Did your cast iron get rusty? Don't feel bad and DON'T throw it away! There's an easy fix and here's how.

All you need is some grade #3 steel wool, a pair of rubber dishwashing gloves, and Dawn dish soap. (links included at the bottom of this post)

YES, dish soap! 

Here's the deal with soap and cast iron: you can use soap to clean your cast iron pan. I do it all the time and my cast iron pans are still happy and healthy! The catch is that if you do use soap, you need to make sure that your pan is properly oiled afterward. But more on that later.

So you have a rusty pan. (For this post, I'm assuming the rust is only located on the cooking surface of the pan) Now put on your gloves, get a good chunk of steel wool, a little bit of dish soap, and get to scrubbing.
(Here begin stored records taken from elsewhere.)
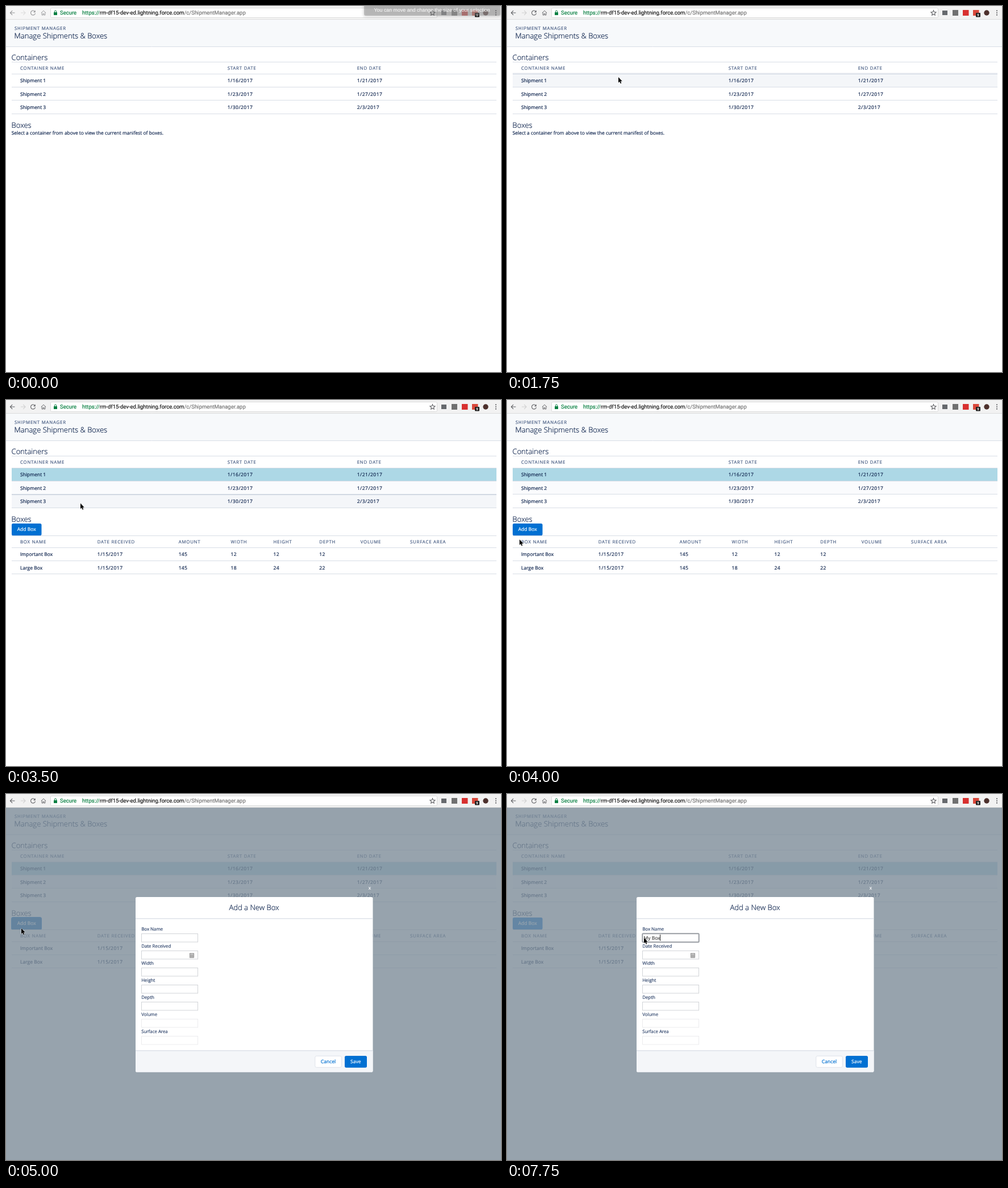
Write an HTML page that moves like this. It is 871 by 643 pixels and loops after 8000 ms.

```html
<!DOCTYPE html>
<html lang="en">
<head>
<meta charset="utf-8">
<title>Shipment Manager</title>
<style>
html, body { margin: 0; width: 100%; height: 100%; overflow: hidden; background: #fff; }
svg { display: block; width: 871px; height: 643px; }
text {
  font: 8.5px "Open Sans", "Noto Sans", sans-serif;
  color: #10264f; fill: currentColor; stroke: currentColor; stroke-width: .2;
  white-space: pre; text-rendering: geometricPrecision;
}
.big { font-size: 13.05px; font-weight: 300; }
.cap { font-size: 7.8px; letter-spacing: .8px; color: #4a5f85; }
.date { letter-spacing: .5px; }
.num { letter-spacing: .3px; }
.label { font-size: 7.9px; color: #34496f; }
.body { font-size: 8.45px; }
.mid { text-anchor: middle; }
.white { color: #fff; }
.blue { color: #0070d2; }
.bar { font: 9.5px Roboto, sans-serif; }
.secure { color: #0b8043; }
.host { color: #1c1c1c; }
.path { color: #777; }
.note { font: 8.85px "Liberation Sans", sans-serif; stroke: none; }
.badge { font: bold 6px Roboto, sans-serif; stroke: none; }
.line { stroke: #d8dde6; }
.icon { fill: none; stroke: #5f6064; stroke-width: 1.1; }

/* Every state holds until its next hard change: 1% = 80 ms */
.t, .cursor, .caret, .typed tspan { animation: 8s step-end infinite; }
.late { opacity: 0; }
.tip { animation-name: tip; }
.idle { opacity: .65; animation-name: idle; }
.idlebar { animation-name: idlebar; }
.hover1 { animation-name: hover1; }
.prompt { animation-name: prompt; }
.boxes { animation-name: boxes; }
.picked { animation-name: picked; }
.hover3 { animation-name: hover3; }
.press { animation-name: press; }
.ring { animation-name: ring; }
.modal { animation-name: modal; }
.focus { animation-name: focus; }
.typed { color: #111; stroke: none; }
.typed tspan { fill-opacity: 0; }
.typed tspan:nth-child(1) { animation-name: key1; }
.typed tspan:nth-child(2) { animation-name: key2; }
.typed tspan:nth-child(3) { animation-name: key3; }
.typed tspan:nth-child(4) { animation-name: key4; }
.caret { opacity: 0; animation-name: caret; }
.cursor { opacity: 0; animation-name: cursor; }

@keyframes tip { 3.125% { opacity: 0 } }
@keyframes idle { 18.75% { opacity: 1 } }
@keyframes idlebar { 18.75% { opacity: 0 } }
@keyframes hover1 { 21.875% { opacity: 1 } 43.75% { opacity: 0 } }
@keyframes prompt { 34.375% { opacity: 0 } }
@keyframes boxes { 34.375% { opacity: 1 } }
@keyframes picked { 43.75% { opacity: 1 } }
@keyframes hover3 { 43.75% { opacity: 1 } 46.875% { opacity: 0 } }
@keyframes press { 56.25% { opacity: 1 } 78.125% { opacity: 0 } }
@keyframes ring { 62.5% { opacity: 1 } 78.125% { opacity: 0 } }
@keyframes modal { 62.5% { opacity: 1 } }
@keyframes focus { 78.125% { opacity: 1 } }
@keyframes key1 { 87.5% { fill-opacity: 1 } }
@keyframes key2 { 90.625% { fill-opacity: 1 } }
@keyframes key3 { 93.75% { fill-opacity: 1 } }
@keyframes key4 { 96.875% { fill-opacity: 1 } }
@keyframes caret {
  78.125% { opacity: 1; transform: none }
  81.25% { opacity: 0 }
  87.5% { opacity: 1; transform: translateX(8px) }
  90.625% { opacity: 1; transform: translateX(14.5px) }
  93.75% { opacity: 1; transform: translateX(20px) }
  96.875% { opacity: 1; transform: translateX(29px) }
}
@keyframes cursor {
  6.25% { opacity: 1; transform: translate(385px, 94px) }
  12.5% { opacity: 1; transform: translate(213px, 117px) }
  21.875% { opacity: 1; transform: translate(196px, 125px) }
  25% { opacity: 1; transform: translate(191px, 134px) }
  43.75% { opacity: 1; transform: translate(131px, 181.5px) }
  46.875% { opacity: 1; transform: translate(91px, 209px) }
  50% { opacity: 1; transform: translate(22px, 245px) }
  53.125% { opacity: 1; transform: translate(23px, 244px) }
  56.25% { opacity: 1; transform: translate(25px, 237px) }
  59.375% { opacity: 1; transform: translate(27px, 236px) }
  68.75% { opacity: 1; transform: translate(125px, 257px) }
  71.875% { opacity: 1; transform: translate(223px, 252px) }
  75%, 100% { opacity: 1; transform: translate(241px, 252.5px) }
}
</style>
</head>
<body>
<svg viewBox="0 0 871 643">
  <defs>
    <filter id="soft" x="-10%" y="-60%" width="120%" height="260%"><feGaussianBlur stdDeviation="2.5"/></filter>
  </defs>

  <!-- browser bar -->
  <rect width="871" height="24" fill="#f2f2f2"/>
  <rect class="t idlebar" width="871" height="24" fill="#f6f6f6"/>
  <path d="M0 23.5H871" stroke="#dcdcdc"/>
  <rect x="78.5" y="3.5" width="680" height="17" rx="2" fill="#fff" stroke="#d9d9d9"/>
  <g class="icon t idle">
    <path d="M15.5 12H7.5M11.2 8.2L7.4 12l3.8 3.8"/>
    <path d="M26 12h8M30.3 8.2l3.8 3.8-3.8 3.8" stroke="#d0d0d0"/>
    <path d="M50.6 9.4A4 4 0 1 0 51.5 12.8"/>
    <path d="M51.7 7.6v3.6H48.1z" fill="#5f6064" stroke="none"/>
    <path d="M61.8 12.2L66 8.2l4.2 4M63.2 11.5V16h2v-2.6h1.6V16h2V11.5" stroke-width=".9"/>
  </g>
  <path class="icon" d="M750.5 7.6l1.3 3 3.2.3-2.4 2.1.7 3.2-2.8-1.7-2.8 1.7.7-3.2-2.4-2.1 3.2-.3z"/>
  <rect x="84" y="11" width="6" height="5" rx=".6" fill="#0b8043"/>
  <path d="M85.3 11.2V9.8a1.7 1.7 0 0 1 3.4 0v1.4" fill="none" stroke="#0b8043"/>
  <text class="bar secure" x="95" y="15.4">Secure</text>
  <text class="bar" x="134" y="15.4"><tspan class="secure">https://</tspan><tspan class="host">rm-df15-dev-ed.lightning.force.com</tspan><tspan class="path">/c/ShipmentManager.app</tspan></text>
  <g class="t idle">
    <rect x="766" y="8" width="9" height="8" fill="#66696d"/>
    <rect x="784" y="7" width="10" height="10" fill="#707070"/>
    <rect x="802" y="7" width="10.5" height="10" fill="#d8302f"/>
    <rect x="820" y="7" width="10.5" height="10" fill="#d9483b"/>
    <circle cx="844" cy="12" r="4.7" fill="#4d302c"/>
  </g>
  <rect x="825" y="12" width="8" height="7.5" rx="1" fill="#222"/>
  <text class="badge mid white" x="829" y="18">9</text>
  <g fill="#5f6064"><circle cx="862" cy="8.3" r="1.1"/><circle cx="862" cy="12" r="1.1"/><circle cx="862" cy="15.7" r="1.1"/></g>
  <g class="t tip">
    <rect x="629" y="-6" width="242" height="25" rx="3" opacity=".15" filter="url(#soft)"/>
    <rect x="630" y="-5" width="240" height="22" rx="3" fill="#808080" opacity=".4"/>
    <text class="note white" x="647.5" y="9.6">You can move and change the size of your selection</text>
  </g>

  <!-- page -->
  <rect y="24" width="871" height="47" fill="#f7f9fb"/>
  <path class="line" d="M0 71.5H871"/>
  <text class="cap" x="15" y="42.4">SHIPMENT MANAGER</text>
  <text class="big" x="14.6" y="56.7">Manage Shipments &amp; Boxes</text>
  <text class="big" x="9.6" y="94.7">Containers</text>
  <rect class="t late picked" x="10" y="143" width="853" height="23" fill="#fafbfd"/>
  <g id="containers"></g>
  <text class="big" x="9.6" y="213.5">Boxes</text>
  <text class="body t prompt" x="9.7" y="226.4">Select a container from above to view the current manifest of boxes.</text>
  <g class="t late boxes">
    <rect class="t late ring" x="9" y="216" width="54" height="23" rx="3.5" fill="#0070d2" opacity=".5"/>
    <rect x="10" y="217" width="52.5" height="21" rx="2.6" fill="#0070d2"/>
    <rect class="t late press" x="10" y="217" width="52.5" height="21" rx="2.6" fill="#005fb2"/>
    <text class="mid white" x="36.2" y="230.4">Add Box</text>
    <g id="manifest"></g>
  </g>

  <!-- dialog -->
  <g class="t late modal">
    <rect y="24" width="871" height="619" fill="#7e8c99" opacity=".8"/>
    <text class="mid white" x="640" y="168">x</text>
    <rect x="228" y="181" width="417.5" height="307.5" rx="2.6" fill="#fff"/>
    <path d="M228 451H645.5V485.9a2.6 2.6 0 0 1-2.6 2.6H230.6a2.6 2.6 0 0 1-2.6-2.6z" fill="#f4f6f9"/>
    <path class="line" d="M228 218.8H645.5M228 450.8H645.5" stroke-width="1.3"/>
    <text class="big mid" x="436.5" y="204.3">Add a New Box</text>
    <g id="fields"></g>
    <g fill="none" stroke="#777" stroke-width=".8">
      <rect x="323.5" y="280" width="7" height="7.5"/>
      <path d="M323.5 281.2h7M325.8 282v5.5M328.2 282v5.5M323.5 283.6h7M323.5 285.5h7"/>
    </g>
    <rect x="543.8" y="460.3" width="46.5" height="20" rx="2.6" fill="#fff" stroke="#d8dde6" stroke-width=".8"/>
    <text class="mid blue" x="567" y="473.2">Cancel</text>
    <rect x="596" y="460" width="39" height="20.7" rx="2.6" fill="#0070d2"/>
    <text class="mid white" x="615.3" y="473.2">Save</text>
    <rect class="t late focus" x="238.3" y="245.3" width="99.4" height="14.9" rx="1.2" fill="#fff" stroke="#999da3" stroke-width="2"/>
    <text class="body typed" x="240.6" y="255.8"><tspan>M</tspan><tspan>y </tspan><tspan>B</tspan><tspan>ox</tspan></text>
    <rect class="caret" x="240" y="247" width="1" height="11" fill="#222"/>
  </g>

  <path class="cursor" d="M0 0V9.8L2.2 7.8 3.7 11.3 5.3 10.6 3.8 7.2H6.8Z" stroke="#fff" stroke-width=".8" paint-order="stroke"/>
</svg>
<script>
const put = (id, html) => { document.getElementById(id).innerHTML = html; };
const text = (x, y, s, cls = "") => `<text class="${cls}" x="${x}" y="${y}">${s}</text>`;
const line = y => `<path class="line" d="M10 ${y}H863"/>`;
const kind = s => s.includes("/") ? "date" : isNaN(s) ? "" : "num";
const rowTop = (top, r) => Math.round(top + 21.4 + r * 23.5);

const header = (top, xs, heads) => line(top + .5) + line(top + 21.5) +
  heads.map((h, i) => text(xs[i], top + 13.8, h, "cap")).join("");

const body = (top, xs, rows) => rows.map((row, r) =>
  line(rowTop(top, r + 1) - .5) +
  row.map((s, i) => text(xs[i], top + 36.3 + r * 23.5, s, kind(s))).join("")).join("");

const hover = (y, cls) => `<g class="t late ${cls}"><rect x="10" y="${y}" width="853" height="23" fill="#f4f6f9"/>
  <path d="M10 ${y + .5}h853M10 ${y + 23.5}h853" stroke="#cbd3df"/></g>`;

const dates = [25, 389.7, 617.7];
put("containers",
  `<rect class="t late hover1" x="10" y="117" width="853" height="3" fill="#f0f2f6"/>` +
  header(98, dates, ["CONTAINER NAME", "START DATE", "END DATE"]) +
  hover(119, "hover1") + hover(166, "hover3") +
  `<rect class="t late picked" x="10" y="120" width="853" height="23" fill="#add8e6"/>` +
  body(98, dates, [
    ["Shipment 1", "1/16/2017", "1/21/2017"],
    ["Shipment 2", "1/23/2017", "1/27/2017"],
    ["Shipment 3", "1/30/2017", "2/3/2017"]
  ]));

const sizes = [25, 160.8, 303.7, 395.5, 470.5, 551.3, 623.7, 711];
put("manifest",
  header(238, sizes, ["BOX NAME", "DATE RECEIVED", "AMOUNT", "WIDTH", "HEIGHT", "DEPTH", "VOLUME", "SURFACE AREA"]) +
  body(238, sizes, [
    ["Important Box", "1/15/2017", "145", "12", "12", "12"],
    ["Large Box", "1/15/2017", "145", "18", "24", "22"]
  ]));

put("fields", ["Box Name", "Date Received", "Width", "Height", "Depth", "Volume", "Surface Area"]
  .map((s, i) => text(238.2, 239.6 + i * 30, s, "label") +
    `<rect x="238.5" y="${245.5 + i * 30}" width="99" height="14.5" fill="#fff" stroke="${i < 5 ? "#d2d4d8" : "#ececee"}"/>`)
  .join(""));
</script>
</body>
</html>
```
What you're doing is scraping off the rust and the seasoning that was on the pan. You're going to have to scrub for a long time and use plenty of soap. Every once in a while, dry the pan with a kitchen towel and see where you need to focus your scrubbing. 

After you have sufficiently removed the rust and seasoning, your pan should be more of a silvery color. Now it's time to add the seasoning back on so you have that beautiful non-stick surface back.
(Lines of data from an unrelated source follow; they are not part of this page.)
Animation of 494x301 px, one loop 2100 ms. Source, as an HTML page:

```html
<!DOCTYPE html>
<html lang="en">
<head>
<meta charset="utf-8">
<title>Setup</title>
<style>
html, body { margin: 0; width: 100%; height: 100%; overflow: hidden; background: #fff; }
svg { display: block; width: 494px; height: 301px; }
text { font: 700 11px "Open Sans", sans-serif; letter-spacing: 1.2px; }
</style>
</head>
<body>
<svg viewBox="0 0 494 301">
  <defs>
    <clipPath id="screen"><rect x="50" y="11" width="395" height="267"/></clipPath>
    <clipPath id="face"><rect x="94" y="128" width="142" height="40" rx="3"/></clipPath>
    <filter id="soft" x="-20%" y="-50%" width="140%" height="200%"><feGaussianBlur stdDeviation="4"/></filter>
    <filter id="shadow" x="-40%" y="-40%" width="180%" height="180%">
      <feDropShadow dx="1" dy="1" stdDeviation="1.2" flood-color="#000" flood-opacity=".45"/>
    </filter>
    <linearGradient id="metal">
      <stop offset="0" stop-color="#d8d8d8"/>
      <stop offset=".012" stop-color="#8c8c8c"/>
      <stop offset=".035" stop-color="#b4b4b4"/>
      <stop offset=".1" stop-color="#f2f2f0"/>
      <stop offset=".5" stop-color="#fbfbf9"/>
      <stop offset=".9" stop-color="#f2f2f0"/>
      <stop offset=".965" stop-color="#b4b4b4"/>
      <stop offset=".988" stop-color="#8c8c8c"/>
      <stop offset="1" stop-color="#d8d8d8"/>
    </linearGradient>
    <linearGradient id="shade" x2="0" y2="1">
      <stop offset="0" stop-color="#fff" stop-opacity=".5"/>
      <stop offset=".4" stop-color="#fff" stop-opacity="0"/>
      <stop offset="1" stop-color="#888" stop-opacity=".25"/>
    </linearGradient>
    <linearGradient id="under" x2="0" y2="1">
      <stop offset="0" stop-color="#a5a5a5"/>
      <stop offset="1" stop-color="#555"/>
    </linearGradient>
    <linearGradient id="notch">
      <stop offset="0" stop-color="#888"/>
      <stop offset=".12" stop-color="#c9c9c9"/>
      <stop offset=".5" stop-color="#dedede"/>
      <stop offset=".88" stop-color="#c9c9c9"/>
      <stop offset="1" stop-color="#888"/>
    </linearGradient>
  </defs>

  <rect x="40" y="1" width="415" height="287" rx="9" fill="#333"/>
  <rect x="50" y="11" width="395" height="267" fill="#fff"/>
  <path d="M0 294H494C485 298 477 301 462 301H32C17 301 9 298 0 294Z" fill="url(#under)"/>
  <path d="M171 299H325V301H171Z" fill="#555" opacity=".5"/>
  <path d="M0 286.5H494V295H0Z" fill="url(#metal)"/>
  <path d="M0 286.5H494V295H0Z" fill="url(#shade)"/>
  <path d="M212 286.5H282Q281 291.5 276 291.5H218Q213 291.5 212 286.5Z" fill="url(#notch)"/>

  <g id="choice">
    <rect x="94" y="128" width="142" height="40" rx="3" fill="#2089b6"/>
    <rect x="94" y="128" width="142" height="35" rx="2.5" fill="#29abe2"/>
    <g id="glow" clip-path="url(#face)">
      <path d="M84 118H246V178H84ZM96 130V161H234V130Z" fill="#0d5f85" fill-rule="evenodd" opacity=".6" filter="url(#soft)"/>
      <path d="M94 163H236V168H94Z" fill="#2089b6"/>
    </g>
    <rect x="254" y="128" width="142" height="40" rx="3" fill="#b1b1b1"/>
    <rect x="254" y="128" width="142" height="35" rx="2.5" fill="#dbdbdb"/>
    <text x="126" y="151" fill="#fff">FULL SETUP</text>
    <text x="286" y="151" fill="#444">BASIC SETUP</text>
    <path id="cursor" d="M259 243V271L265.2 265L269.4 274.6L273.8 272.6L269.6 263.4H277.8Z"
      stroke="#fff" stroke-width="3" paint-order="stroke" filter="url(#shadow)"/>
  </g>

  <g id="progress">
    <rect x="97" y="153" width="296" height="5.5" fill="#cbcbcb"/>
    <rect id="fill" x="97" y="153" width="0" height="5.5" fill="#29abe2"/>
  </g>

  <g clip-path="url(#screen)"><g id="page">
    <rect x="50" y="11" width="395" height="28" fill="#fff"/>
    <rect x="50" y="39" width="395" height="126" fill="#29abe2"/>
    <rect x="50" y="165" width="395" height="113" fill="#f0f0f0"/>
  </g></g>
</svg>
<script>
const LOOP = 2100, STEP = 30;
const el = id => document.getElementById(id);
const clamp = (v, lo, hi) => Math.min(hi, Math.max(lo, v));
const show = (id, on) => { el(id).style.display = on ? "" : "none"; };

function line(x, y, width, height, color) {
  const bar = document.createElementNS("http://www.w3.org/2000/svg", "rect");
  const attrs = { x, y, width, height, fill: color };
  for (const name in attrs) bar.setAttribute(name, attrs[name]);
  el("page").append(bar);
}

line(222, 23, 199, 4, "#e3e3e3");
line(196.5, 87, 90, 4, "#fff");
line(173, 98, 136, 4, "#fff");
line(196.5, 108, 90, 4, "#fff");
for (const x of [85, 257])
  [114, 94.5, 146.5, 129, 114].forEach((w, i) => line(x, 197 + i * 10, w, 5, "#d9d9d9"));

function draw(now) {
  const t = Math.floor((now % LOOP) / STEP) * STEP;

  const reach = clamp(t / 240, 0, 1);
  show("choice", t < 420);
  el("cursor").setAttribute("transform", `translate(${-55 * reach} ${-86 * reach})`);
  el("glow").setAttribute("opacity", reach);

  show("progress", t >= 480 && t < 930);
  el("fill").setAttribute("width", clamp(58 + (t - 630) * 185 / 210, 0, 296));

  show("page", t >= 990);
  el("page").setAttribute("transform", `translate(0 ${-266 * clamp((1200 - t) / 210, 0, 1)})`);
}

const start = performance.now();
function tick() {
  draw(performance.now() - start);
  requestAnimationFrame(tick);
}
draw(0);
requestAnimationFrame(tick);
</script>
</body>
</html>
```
There are two ways to do this: Process #1 is applicable only if you have removed the seasoning on strictly the cooking surface of the pan. Process #2 is applicable if you have removed the seasoning on every surface including the bottom.

#1. Dry the pan completely. Place it on a burner on the stove. Heat it up nice and hot. Using some kind of fat or oil (I use lard, but some people really love avocado oil for this), coat every cooking surface of the pan. Now let it heat up until it starts to smoke a bit. Turn off the heat and let it cool. Now repeat this process 2-3 times until you're satisfied with the new seasoning on the pan.

#2. Dry the pan completely: super de-duper dry. Now coat every surface of the pan with oil. Place in the oven at 375 degrees for 30 minutes. Let it cool and add another layer of oil. Then back in the oven at 375 degrees for another 30 minutes. Repeat this process a total of 4 times. 

Now back to the soap and cast iron thing. You can use soap when cleaning your cast iron after cooking. It's not always necessary. I usually only use soap if I have some food stuck to the pan. Some people have good luck using chain mail to remove stuck-on pieces, but I haven't given that a try yet because soap works for me. 

IF you do use soap, it's important to take proper care of that pan afterwards. This means drying it completely with a kitchen towel (NEVER drip dry), heat on the stove, and add a layer of oil until it starts smoking. Let it cool and then store it. This ensures that you have a good layer of seasoning on the pan to protect it from rust.

Okay, I think that's it! If you want to see these steps in action, you can check out my cast iron highlight on our instagram page (@millerbrothersfarm). Also feel free to send me a message and I'll do my best to help you!

 

LINKS:

Steel wool

Dishwashing gloves

Chain mail scrubber

Dawn dish soap